A boast on its website that “The NHS is totally protected with Sophos”, was quickly removed by the company. That sort of stumble would likely hit a company’s reputation hard in many industries.
Yet, Sophos stock jumped more than 7 percent to set a record high and climbed further on Wednesday after the company raised its financial forecasts, three days after the global malware attack was first detected.
And even though experts say such attacks underscore the industry’s failings highly publicized cyber attacks are good for business, as for most other cyber security firms.
“We are making good progress and are doing a good job,” Hagerman said in an interview this week. “People ask ‘How come you haven’t solved the cyber crime problem?’ and it’s a little like saying ‘You human beings have been around for hundreds of thousands of years, how come you haven’t solved the crime problem?'”
Other factors contributed to the disaster at the hospitals and his company only claimed to protect 60 percent of NHS affiliates, Hagerman pointed out.
“They have their own budgets. They have their own approach to IT generally and IT security,” Hagerman said of individual hospitals, which pick their own operating systems, patching cycles and network setups.
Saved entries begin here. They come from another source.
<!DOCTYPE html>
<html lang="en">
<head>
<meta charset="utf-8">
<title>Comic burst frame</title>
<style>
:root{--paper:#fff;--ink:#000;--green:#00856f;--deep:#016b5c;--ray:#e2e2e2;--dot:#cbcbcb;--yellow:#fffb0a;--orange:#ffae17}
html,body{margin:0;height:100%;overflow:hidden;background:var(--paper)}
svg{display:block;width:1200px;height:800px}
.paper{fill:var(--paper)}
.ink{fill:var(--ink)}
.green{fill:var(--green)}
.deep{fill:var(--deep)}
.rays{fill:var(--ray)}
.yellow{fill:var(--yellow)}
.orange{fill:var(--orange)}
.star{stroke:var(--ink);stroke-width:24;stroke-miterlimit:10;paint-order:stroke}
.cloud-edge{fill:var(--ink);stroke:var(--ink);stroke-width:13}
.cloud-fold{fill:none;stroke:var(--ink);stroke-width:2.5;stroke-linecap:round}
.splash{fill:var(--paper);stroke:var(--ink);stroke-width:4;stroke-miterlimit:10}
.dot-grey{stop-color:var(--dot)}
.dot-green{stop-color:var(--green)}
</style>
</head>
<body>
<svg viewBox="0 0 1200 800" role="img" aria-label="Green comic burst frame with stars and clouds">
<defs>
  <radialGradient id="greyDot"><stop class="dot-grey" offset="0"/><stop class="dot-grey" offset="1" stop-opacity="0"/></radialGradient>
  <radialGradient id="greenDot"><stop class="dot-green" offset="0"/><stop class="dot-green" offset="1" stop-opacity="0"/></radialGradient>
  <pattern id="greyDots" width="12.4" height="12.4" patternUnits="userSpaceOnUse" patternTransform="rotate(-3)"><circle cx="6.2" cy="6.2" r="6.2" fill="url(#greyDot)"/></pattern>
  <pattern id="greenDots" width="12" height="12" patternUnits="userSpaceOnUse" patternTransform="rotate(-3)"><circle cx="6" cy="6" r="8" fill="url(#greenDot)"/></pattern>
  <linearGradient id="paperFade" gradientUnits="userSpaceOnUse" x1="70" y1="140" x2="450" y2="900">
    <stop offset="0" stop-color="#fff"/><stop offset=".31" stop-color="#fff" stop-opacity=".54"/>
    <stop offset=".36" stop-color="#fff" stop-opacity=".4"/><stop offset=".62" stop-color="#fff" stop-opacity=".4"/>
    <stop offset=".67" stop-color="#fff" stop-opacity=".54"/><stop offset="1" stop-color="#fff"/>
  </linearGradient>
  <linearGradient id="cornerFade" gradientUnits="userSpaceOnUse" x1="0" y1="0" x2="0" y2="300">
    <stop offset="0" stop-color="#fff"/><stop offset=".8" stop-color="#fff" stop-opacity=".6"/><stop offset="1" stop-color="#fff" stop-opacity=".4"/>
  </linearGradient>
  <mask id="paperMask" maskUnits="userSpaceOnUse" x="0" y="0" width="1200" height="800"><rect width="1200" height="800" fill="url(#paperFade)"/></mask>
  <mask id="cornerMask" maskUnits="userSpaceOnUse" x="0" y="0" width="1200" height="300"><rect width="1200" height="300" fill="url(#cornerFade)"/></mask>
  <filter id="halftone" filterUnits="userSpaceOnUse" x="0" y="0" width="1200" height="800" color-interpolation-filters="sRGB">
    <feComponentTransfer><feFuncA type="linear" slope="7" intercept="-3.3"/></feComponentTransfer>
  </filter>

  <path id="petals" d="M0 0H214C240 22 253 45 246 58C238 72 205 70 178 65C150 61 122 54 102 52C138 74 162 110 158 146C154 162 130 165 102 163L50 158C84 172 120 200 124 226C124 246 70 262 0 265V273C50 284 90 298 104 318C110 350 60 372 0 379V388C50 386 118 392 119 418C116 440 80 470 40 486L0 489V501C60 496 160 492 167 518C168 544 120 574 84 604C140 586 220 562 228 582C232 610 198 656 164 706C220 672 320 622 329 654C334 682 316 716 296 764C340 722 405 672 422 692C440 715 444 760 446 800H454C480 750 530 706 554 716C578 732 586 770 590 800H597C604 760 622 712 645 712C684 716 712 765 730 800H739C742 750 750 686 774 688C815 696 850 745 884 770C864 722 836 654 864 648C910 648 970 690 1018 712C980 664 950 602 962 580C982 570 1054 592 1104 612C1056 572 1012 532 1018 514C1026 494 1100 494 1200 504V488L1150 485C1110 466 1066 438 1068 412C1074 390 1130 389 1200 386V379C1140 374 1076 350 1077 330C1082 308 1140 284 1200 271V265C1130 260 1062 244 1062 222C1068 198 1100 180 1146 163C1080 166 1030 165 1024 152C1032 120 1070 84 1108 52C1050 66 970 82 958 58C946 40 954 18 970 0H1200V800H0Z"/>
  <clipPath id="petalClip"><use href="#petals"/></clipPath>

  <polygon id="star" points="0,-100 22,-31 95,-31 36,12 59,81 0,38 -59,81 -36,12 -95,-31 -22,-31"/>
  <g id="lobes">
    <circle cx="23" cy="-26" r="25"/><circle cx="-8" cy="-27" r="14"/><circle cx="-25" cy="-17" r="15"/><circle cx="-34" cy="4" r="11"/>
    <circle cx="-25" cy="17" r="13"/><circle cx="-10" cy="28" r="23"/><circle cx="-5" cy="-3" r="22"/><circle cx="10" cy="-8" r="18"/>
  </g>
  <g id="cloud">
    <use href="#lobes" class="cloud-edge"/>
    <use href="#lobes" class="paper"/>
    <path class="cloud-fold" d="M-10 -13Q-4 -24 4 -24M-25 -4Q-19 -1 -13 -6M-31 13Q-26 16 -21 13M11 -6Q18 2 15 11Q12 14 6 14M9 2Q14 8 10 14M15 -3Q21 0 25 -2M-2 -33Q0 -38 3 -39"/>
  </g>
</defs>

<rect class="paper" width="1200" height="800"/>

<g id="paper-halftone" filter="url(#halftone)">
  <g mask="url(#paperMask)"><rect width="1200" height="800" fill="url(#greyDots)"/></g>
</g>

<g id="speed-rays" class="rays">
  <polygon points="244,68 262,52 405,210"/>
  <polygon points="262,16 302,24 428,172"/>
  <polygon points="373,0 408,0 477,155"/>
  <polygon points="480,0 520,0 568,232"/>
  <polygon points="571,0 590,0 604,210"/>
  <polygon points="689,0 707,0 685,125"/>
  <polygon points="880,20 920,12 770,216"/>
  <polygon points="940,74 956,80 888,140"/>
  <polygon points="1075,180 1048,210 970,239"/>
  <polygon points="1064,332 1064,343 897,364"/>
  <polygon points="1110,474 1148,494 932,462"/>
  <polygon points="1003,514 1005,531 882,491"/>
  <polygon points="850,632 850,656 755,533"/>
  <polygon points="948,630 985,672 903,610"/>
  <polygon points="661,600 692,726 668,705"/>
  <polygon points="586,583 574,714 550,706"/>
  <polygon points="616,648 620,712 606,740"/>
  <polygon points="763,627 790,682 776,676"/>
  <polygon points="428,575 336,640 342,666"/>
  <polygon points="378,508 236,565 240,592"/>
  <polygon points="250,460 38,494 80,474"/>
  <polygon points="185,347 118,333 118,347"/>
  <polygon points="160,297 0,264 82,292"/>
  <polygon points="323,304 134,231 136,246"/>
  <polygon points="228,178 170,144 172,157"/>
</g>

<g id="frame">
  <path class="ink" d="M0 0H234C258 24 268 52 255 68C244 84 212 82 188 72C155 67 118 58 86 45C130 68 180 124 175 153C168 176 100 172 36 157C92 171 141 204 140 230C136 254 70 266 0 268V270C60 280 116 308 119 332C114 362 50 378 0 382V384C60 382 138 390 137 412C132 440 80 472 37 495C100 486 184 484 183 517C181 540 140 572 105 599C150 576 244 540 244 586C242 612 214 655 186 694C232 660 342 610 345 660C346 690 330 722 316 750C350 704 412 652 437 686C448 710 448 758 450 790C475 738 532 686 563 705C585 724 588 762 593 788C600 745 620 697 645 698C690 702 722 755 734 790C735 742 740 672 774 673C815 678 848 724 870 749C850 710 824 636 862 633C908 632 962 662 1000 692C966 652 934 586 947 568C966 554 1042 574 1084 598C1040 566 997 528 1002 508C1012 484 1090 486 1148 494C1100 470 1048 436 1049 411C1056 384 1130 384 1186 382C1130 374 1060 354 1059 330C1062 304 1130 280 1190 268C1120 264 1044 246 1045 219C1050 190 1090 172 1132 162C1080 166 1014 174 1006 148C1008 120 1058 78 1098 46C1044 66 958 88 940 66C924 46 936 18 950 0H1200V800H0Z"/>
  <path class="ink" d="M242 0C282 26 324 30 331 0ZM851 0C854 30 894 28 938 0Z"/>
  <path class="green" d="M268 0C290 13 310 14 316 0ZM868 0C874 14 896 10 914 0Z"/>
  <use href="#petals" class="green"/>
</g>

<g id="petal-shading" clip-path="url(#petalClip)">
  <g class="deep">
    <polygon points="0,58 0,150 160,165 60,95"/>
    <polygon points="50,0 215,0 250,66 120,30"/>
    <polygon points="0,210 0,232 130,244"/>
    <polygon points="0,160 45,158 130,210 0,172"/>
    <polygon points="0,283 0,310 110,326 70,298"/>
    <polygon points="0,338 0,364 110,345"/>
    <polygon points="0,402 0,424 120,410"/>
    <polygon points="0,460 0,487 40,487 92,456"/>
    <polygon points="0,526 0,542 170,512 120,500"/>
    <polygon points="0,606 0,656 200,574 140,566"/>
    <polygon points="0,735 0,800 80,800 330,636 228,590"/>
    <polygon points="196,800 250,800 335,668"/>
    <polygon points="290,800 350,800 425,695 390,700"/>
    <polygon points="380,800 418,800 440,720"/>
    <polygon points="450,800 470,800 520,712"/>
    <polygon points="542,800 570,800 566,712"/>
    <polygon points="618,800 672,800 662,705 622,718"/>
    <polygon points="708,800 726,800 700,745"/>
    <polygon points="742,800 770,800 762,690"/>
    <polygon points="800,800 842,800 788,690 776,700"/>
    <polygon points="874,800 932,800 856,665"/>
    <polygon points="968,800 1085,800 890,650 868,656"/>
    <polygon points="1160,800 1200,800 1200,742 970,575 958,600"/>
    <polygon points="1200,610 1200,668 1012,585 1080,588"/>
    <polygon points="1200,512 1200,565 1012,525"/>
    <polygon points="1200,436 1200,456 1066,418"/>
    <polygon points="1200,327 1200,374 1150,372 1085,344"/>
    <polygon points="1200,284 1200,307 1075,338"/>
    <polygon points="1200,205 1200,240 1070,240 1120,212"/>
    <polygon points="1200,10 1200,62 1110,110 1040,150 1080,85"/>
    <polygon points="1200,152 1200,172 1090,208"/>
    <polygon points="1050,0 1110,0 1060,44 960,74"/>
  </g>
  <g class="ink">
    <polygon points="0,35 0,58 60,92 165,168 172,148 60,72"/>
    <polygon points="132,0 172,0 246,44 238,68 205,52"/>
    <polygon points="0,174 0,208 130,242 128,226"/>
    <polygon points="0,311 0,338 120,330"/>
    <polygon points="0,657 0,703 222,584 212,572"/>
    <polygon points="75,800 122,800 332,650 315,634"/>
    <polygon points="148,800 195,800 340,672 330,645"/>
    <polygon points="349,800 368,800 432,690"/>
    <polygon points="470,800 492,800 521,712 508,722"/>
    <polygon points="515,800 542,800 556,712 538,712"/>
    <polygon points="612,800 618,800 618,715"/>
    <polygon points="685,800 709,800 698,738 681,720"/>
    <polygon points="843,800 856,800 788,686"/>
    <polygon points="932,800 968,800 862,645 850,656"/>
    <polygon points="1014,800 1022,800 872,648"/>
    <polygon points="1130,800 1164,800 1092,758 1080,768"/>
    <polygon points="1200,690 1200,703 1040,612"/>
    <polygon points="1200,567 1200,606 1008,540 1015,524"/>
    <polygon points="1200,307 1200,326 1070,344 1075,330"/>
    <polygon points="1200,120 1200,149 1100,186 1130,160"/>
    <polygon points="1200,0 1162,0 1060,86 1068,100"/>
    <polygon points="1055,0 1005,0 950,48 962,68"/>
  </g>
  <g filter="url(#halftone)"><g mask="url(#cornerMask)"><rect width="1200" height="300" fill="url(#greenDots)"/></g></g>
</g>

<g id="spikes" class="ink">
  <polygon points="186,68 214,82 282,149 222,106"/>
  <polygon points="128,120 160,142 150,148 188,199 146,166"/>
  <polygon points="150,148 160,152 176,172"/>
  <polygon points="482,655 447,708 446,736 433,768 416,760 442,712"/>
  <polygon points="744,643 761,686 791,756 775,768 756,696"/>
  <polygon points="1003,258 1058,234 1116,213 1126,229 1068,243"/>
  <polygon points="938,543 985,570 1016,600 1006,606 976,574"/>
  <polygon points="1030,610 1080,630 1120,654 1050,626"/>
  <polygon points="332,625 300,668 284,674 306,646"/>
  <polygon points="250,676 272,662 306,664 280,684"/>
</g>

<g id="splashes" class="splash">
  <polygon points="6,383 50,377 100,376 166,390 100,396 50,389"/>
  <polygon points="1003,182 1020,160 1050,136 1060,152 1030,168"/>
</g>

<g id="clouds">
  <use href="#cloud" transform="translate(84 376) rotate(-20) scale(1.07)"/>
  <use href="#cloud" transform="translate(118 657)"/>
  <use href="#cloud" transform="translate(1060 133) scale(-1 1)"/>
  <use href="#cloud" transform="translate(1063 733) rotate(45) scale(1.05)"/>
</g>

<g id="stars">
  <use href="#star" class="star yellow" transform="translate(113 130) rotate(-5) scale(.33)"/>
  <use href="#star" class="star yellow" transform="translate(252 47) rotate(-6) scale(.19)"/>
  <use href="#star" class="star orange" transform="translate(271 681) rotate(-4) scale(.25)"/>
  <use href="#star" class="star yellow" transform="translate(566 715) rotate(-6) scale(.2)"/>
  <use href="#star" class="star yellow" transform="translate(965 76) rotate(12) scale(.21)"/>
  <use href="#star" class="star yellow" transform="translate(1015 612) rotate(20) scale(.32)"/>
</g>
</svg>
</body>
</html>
Sophos did not update its basic antivirus software to block WannaCry until hours after it hit customers, Hagerman acknowledged.
A case study in how legacy industries need to up their cyber security game was represented by hospitals, where the stakes are especially high, security experts say.
“We’ve tolerated a pretty poor level of effectiveness, because so far the consequences of failure have been acceptable,” said Josh Corman, a cyber security industry veteran now working on related issues at the Atlantic Council and a member of a healthcare security task force established by the U.S. Congress.
“We are going to see failure measured in loss of life and a hit to GDP, and people will be very surprised.”
Perhaps 85 percent of U.S. medical institutions have no staff qualified for basic cyber security tasks such as patching software, monitoring threat advisories and separating networks from one another, Corman said, and some long-lived medical devices have more than a thousand vulnerabilities.
Partly an inevitable consequence of the growing complexity of digital technology is increasingly serious cyber security problems.
Ultimately, instead of another nurse or two, hospitals need to hire solid cyber security people, Corman said.
“What’s needed is punishment of the negligent,” said Ross Anderson, a University of Cambridge pioneer in studying the economics of information security, referring to the hospitals that did not stop WannaCry.
“This is not about technology. This is about people fouling up in ways people would get a pink slip for” in less-insulated environments, he said, meaning they would lose their jobs.
(Adapted from Reuters)